HealthDay News — Many youth have a preference and dislike for terms of weight terminology, with differences seen across sex, sexual orientation, race/ethnicity, and weight status, according to a study published online Nov. 21 in Pediatrics.
Rebecca M. Puhl, Ph.D., from the Rudd Center for Food Policy & Health at the University of Connecticut in Hartford, and colleagues collected online survey data from two panels between September and December 2021 involving 2,032 youth aged 10 to 17 years and 1,936 parents of youth aged 10 to 17 years. Twenty-seven different terms and phrases to describe body weight were rated; parents reported their usage of this terminology, while preferences for and emotional responses to this terminology were reported by youth.

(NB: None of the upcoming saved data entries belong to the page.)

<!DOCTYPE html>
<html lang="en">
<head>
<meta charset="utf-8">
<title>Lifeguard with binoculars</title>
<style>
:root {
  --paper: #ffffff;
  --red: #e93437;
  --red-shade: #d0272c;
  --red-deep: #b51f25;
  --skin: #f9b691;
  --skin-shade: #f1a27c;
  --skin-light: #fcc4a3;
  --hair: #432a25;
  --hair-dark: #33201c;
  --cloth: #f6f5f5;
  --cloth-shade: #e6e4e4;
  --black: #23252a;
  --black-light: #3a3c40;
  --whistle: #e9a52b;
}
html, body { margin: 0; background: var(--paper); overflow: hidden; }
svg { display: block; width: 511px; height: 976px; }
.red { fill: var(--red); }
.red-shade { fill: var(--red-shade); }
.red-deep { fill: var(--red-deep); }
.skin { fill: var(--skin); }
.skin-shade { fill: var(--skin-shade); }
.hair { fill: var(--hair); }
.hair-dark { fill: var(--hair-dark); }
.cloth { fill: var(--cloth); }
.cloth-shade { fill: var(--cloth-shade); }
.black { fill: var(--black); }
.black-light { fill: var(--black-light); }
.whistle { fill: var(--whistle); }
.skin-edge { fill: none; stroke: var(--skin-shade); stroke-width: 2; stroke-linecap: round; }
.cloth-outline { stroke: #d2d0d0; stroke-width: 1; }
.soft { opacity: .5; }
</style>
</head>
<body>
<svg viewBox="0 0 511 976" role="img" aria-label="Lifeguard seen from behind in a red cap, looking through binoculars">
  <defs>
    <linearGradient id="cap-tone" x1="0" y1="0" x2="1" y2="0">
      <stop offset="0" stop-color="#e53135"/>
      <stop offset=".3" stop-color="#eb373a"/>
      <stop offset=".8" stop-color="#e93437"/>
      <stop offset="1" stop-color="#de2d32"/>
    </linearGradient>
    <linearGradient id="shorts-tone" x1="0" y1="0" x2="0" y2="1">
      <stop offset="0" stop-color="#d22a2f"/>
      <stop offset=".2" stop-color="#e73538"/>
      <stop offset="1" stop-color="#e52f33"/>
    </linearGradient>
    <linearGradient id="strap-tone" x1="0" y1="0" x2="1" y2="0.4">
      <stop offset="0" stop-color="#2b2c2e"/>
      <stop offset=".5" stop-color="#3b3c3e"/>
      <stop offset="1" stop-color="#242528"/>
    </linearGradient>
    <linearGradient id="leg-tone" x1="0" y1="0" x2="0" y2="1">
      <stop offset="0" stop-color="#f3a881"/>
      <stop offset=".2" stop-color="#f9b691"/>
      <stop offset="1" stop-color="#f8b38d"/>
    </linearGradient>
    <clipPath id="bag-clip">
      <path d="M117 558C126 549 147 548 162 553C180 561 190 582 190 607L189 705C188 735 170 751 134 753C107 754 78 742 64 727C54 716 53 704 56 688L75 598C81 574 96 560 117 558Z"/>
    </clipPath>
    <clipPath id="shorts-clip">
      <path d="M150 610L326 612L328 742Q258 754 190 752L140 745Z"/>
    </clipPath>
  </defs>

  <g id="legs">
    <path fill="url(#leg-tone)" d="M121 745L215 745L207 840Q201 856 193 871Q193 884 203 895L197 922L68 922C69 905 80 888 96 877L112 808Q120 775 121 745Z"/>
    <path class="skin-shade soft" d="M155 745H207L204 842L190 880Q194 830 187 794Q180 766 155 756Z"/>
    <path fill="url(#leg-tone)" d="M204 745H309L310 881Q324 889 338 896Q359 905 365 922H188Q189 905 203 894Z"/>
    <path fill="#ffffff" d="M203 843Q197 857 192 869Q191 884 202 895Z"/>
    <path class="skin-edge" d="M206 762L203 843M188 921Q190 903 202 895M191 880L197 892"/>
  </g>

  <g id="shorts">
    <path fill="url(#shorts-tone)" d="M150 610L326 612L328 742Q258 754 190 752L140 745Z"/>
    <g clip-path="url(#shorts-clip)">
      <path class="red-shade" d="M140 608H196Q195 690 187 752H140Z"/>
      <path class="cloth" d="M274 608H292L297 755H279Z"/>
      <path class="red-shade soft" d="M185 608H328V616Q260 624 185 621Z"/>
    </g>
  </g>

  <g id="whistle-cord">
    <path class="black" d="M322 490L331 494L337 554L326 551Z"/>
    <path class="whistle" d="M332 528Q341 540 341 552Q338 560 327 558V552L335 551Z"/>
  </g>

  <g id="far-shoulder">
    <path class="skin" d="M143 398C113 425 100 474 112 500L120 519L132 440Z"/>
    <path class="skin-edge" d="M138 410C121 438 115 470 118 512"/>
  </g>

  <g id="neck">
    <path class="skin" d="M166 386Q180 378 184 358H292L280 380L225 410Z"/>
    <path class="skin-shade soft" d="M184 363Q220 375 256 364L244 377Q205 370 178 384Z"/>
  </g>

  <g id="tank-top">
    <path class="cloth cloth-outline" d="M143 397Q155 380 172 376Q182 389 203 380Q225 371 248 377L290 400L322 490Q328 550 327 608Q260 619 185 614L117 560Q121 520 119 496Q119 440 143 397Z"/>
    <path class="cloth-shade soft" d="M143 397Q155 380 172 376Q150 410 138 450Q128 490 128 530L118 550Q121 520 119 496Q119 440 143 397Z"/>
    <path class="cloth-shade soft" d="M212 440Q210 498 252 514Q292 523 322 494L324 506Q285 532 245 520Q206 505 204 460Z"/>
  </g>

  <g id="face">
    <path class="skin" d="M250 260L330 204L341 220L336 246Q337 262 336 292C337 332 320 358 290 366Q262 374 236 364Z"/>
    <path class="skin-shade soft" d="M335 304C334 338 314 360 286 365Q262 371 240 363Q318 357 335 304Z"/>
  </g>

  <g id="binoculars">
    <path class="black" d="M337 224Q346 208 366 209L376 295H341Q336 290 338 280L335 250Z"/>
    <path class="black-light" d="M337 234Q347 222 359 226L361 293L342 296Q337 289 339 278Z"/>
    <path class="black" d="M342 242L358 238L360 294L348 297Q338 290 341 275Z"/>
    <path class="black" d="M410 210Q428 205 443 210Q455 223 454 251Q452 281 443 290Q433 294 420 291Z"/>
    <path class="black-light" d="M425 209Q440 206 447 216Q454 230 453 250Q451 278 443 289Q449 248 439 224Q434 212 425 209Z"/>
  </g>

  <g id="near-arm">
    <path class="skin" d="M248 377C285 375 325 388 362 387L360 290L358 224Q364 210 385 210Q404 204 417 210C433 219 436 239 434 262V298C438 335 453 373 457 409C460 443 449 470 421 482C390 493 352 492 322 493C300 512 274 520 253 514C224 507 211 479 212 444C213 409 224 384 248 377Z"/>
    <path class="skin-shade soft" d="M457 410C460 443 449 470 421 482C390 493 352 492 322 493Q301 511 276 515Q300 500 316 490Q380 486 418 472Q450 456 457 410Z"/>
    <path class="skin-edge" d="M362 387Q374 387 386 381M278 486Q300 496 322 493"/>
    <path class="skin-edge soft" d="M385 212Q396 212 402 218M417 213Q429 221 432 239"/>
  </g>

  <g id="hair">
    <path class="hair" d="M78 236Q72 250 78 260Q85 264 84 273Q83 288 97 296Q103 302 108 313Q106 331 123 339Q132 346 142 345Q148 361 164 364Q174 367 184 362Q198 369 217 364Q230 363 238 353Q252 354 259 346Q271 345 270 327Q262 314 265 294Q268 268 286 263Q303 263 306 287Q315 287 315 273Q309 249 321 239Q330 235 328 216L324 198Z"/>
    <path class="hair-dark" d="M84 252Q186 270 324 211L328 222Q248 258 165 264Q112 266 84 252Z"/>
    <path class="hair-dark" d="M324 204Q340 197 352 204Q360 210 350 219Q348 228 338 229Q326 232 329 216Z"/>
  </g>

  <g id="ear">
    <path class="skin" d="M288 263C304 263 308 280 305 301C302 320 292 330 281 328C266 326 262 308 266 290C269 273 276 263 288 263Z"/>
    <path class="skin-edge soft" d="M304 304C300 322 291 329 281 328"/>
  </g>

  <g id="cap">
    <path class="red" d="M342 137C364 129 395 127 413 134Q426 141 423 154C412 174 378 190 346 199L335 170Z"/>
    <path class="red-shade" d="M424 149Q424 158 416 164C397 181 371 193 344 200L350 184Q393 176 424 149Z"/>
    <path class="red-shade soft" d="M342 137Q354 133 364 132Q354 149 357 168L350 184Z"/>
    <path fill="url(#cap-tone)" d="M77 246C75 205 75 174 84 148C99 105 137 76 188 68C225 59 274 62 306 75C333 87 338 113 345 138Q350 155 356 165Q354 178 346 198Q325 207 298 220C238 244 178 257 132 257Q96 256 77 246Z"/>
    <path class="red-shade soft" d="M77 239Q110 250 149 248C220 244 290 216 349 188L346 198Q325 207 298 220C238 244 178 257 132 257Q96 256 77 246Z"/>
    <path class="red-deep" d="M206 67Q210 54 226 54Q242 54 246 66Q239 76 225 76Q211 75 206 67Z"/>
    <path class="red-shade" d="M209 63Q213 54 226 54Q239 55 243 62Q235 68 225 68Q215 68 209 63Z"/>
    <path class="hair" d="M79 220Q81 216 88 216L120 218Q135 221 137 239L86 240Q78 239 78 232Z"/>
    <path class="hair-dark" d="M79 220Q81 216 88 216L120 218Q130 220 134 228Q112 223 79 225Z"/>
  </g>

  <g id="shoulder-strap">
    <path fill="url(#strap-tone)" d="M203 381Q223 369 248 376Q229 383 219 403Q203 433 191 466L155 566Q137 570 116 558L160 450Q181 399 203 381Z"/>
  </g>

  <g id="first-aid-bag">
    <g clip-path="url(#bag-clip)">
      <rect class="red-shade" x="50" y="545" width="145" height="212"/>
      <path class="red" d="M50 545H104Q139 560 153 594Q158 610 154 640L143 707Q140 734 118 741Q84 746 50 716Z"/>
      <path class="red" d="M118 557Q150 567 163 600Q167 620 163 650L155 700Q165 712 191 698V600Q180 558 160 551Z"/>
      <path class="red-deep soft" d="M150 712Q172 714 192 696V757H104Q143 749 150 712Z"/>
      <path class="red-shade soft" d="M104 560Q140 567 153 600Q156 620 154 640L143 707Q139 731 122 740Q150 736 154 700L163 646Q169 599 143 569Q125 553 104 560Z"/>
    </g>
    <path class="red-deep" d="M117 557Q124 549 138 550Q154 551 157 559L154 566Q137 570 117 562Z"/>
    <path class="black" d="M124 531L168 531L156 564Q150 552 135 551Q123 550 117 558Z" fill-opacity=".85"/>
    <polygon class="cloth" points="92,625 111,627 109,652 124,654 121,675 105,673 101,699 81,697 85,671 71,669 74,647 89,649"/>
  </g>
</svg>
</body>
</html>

The researchers found that preferences for words such as “healthy weight” were reported by youth, while they disliked “obese,” “fat,” and “large,” which induced feelings of sadness, shame, and embarrassment. Across sex, sexual orientation, race/ethnicity, and weight status, differences in youth preferences and emotional reactions were observed. These differences included lower preference ratings for girls versus boys and sexual minority versus heterosexual youth in general and stronger preferences for words like “thick” and “curvy” among racial/ethnic and sexual minorities and higher-weight youth. Fathers used most weight terms more than mothers, as did Hispanic/Latinx versus White and Black/African American parents.
“Our findings underscore diversity of youth preferences and the need for individualized approaches that support effective parent and youth communication by using their preferred terms when discussing weight-related health,” the authors write.
Several authors disclosed financial ties to WW International.